--- Extracted records Enclosed Below ---

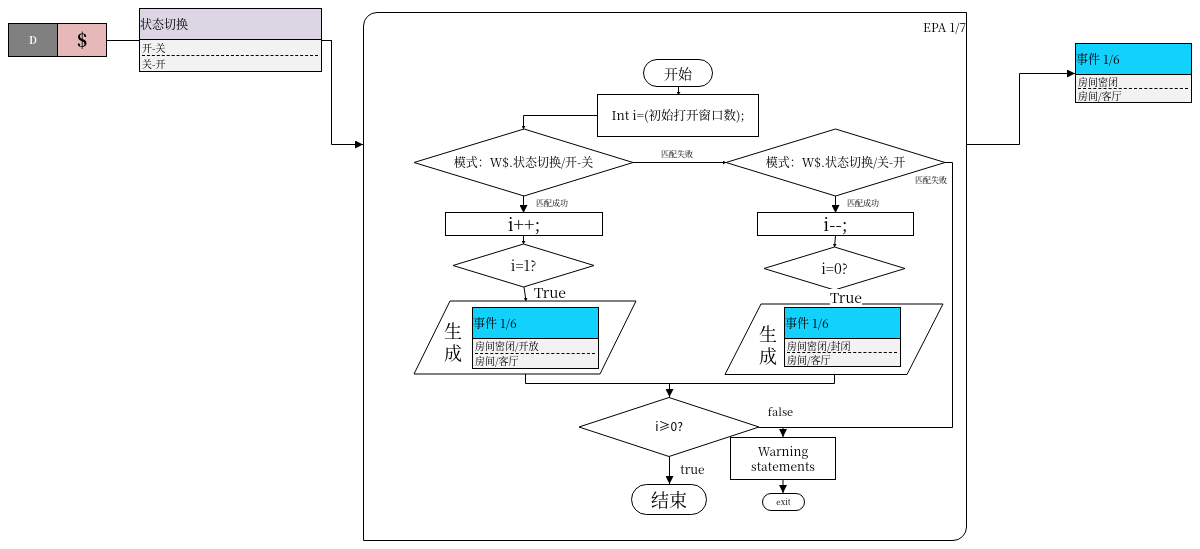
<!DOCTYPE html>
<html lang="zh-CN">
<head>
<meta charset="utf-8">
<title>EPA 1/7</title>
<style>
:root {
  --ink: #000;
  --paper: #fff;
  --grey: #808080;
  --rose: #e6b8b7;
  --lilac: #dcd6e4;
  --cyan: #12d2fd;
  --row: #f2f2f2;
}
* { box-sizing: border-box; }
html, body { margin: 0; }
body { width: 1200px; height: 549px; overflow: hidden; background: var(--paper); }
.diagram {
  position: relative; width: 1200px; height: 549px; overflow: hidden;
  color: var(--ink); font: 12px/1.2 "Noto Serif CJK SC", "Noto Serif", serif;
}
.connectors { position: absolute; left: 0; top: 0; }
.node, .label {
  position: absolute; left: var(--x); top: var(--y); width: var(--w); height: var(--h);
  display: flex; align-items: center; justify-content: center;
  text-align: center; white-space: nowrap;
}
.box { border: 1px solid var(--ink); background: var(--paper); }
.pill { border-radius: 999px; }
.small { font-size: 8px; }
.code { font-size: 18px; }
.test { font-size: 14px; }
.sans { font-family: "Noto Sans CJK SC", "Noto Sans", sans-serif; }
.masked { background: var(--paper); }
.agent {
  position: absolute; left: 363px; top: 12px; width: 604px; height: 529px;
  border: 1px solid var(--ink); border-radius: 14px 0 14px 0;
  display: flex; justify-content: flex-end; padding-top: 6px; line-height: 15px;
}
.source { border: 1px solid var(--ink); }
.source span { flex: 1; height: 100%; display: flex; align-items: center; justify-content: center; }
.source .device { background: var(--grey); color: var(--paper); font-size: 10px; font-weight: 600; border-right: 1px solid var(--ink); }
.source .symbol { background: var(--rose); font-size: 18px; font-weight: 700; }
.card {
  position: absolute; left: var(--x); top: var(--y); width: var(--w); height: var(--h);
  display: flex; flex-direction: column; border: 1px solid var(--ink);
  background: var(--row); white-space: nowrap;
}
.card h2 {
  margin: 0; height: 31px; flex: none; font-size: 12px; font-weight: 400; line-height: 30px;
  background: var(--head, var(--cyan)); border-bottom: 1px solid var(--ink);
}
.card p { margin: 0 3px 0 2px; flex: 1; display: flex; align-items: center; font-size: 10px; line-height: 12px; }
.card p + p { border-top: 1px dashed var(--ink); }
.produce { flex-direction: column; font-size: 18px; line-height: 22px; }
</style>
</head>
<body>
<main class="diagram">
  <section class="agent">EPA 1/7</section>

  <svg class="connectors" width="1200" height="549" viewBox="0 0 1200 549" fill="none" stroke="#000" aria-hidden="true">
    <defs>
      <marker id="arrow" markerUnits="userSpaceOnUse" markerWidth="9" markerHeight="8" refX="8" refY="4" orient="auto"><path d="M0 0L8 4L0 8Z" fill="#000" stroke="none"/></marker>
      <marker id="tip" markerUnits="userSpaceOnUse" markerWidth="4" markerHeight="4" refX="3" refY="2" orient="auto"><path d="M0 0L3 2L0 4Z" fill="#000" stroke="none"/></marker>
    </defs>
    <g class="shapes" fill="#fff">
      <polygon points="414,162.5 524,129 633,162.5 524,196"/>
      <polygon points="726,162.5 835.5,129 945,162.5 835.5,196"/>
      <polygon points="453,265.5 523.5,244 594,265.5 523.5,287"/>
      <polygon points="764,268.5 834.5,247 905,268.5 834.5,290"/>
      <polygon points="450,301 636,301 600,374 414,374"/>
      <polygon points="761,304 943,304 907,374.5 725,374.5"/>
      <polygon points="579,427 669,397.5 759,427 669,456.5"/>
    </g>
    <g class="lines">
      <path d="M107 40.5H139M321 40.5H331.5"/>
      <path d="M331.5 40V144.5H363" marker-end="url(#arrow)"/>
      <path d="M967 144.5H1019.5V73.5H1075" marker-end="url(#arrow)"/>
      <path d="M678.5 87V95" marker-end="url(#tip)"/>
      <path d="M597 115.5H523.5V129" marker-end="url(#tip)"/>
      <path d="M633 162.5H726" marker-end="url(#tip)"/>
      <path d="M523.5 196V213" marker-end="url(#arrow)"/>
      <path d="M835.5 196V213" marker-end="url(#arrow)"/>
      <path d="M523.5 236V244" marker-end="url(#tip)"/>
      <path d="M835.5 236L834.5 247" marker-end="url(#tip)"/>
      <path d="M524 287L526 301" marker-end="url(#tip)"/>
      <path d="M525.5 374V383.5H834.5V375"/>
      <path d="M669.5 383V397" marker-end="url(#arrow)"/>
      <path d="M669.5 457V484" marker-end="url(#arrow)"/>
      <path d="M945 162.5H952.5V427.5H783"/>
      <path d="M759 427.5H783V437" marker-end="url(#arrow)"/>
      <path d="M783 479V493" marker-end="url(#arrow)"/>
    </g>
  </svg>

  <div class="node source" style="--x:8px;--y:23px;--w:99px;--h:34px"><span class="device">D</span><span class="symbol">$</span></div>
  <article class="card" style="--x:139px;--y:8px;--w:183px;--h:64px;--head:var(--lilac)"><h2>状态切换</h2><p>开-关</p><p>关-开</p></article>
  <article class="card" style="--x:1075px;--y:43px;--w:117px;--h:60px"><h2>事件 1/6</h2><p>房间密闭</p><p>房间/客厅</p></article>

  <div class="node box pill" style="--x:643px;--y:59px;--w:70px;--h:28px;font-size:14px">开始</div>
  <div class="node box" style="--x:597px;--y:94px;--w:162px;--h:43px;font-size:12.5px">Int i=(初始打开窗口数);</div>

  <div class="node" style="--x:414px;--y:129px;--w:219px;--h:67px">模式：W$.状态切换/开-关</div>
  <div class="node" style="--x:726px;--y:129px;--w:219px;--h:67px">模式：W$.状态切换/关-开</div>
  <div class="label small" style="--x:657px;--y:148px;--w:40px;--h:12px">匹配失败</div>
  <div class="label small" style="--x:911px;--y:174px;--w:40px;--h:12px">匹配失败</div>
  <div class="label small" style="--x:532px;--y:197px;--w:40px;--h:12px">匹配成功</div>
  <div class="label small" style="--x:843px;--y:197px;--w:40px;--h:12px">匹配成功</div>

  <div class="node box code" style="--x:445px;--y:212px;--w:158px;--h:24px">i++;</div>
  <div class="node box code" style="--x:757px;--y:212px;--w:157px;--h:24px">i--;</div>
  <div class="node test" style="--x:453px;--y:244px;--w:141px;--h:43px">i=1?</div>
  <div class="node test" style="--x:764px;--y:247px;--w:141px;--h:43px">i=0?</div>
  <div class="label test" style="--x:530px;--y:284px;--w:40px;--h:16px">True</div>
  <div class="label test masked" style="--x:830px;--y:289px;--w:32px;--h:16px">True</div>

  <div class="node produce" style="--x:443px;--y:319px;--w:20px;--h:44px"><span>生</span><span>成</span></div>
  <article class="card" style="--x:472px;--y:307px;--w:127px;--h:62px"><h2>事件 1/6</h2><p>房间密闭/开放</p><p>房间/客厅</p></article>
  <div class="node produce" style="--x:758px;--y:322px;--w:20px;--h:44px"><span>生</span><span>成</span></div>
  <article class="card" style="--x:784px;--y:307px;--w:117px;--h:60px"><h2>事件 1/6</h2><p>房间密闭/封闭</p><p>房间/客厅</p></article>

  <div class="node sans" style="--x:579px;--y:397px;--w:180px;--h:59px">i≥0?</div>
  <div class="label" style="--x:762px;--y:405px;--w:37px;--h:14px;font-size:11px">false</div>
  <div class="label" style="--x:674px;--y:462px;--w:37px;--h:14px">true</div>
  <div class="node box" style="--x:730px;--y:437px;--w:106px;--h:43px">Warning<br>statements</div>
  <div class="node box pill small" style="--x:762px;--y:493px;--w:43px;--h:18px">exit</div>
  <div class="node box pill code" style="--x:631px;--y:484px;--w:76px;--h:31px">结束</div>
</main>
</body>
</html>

--- End of Enclosed Extracted records ---

### To do
No pictures should appear in the copy, which holds exactly the lines from the first line of the data through the line with "border: 1px solid var(--ink); border-radius: 14px" and nothing else.

### Solution to the exercise
<!DOCTYPE html>
<html lang="zh-CN">
<head>
<meta charset="utf-8">
<title>EPA 1/7</title>
<style>
:root {
  --ink: #000;
  --paper: #fff;
  --grey: #808080;
  --rose: #e6b8b7;
  --lilac: #dcd6e4;
  --cyan: #12d2fd;
  --row: #f2f2f2;
}
* { box-sizing: border-box; }
html, body { margin: 0; }
body { width: 1200px; height: 549px; overflow: hidden; background: var(--paper); }
.diagram {
  position: relative; width: 1200px; height: 549px; overflow: hidden;
  color: var(--ink); font: 12px/1.2 "Noto Serif CJK SC", "Noto Serif", serif;
}
.connectors { position: absolute; left: 0; top: 0; }
.node, .label {
  position: absolute; left: var(--x); top: var(--y); width: var(--w); height: var(--h);
  display: flex; align-items: center; justify-content: center;
  text-align: center; white-space: nowrap;
}
.box { border: 1px solid var(--ink); background: var(--paper); }
.pill { border-radius: 999px; }
.small { font-size: 8px; }
.code { font-size: 18px; }
.test { font-size: 14px; }
.sans { font-family: "Noto Sans CJK SC", "Noto Sans", sans-serif; }
.masked { background: var(--paper); }
.agent {
  position: absolute; left: 363px; top: 12px; width: 604px; height: 529px;
  border: 1px solid var(--ink); border-radius: 14px 0 14px 0;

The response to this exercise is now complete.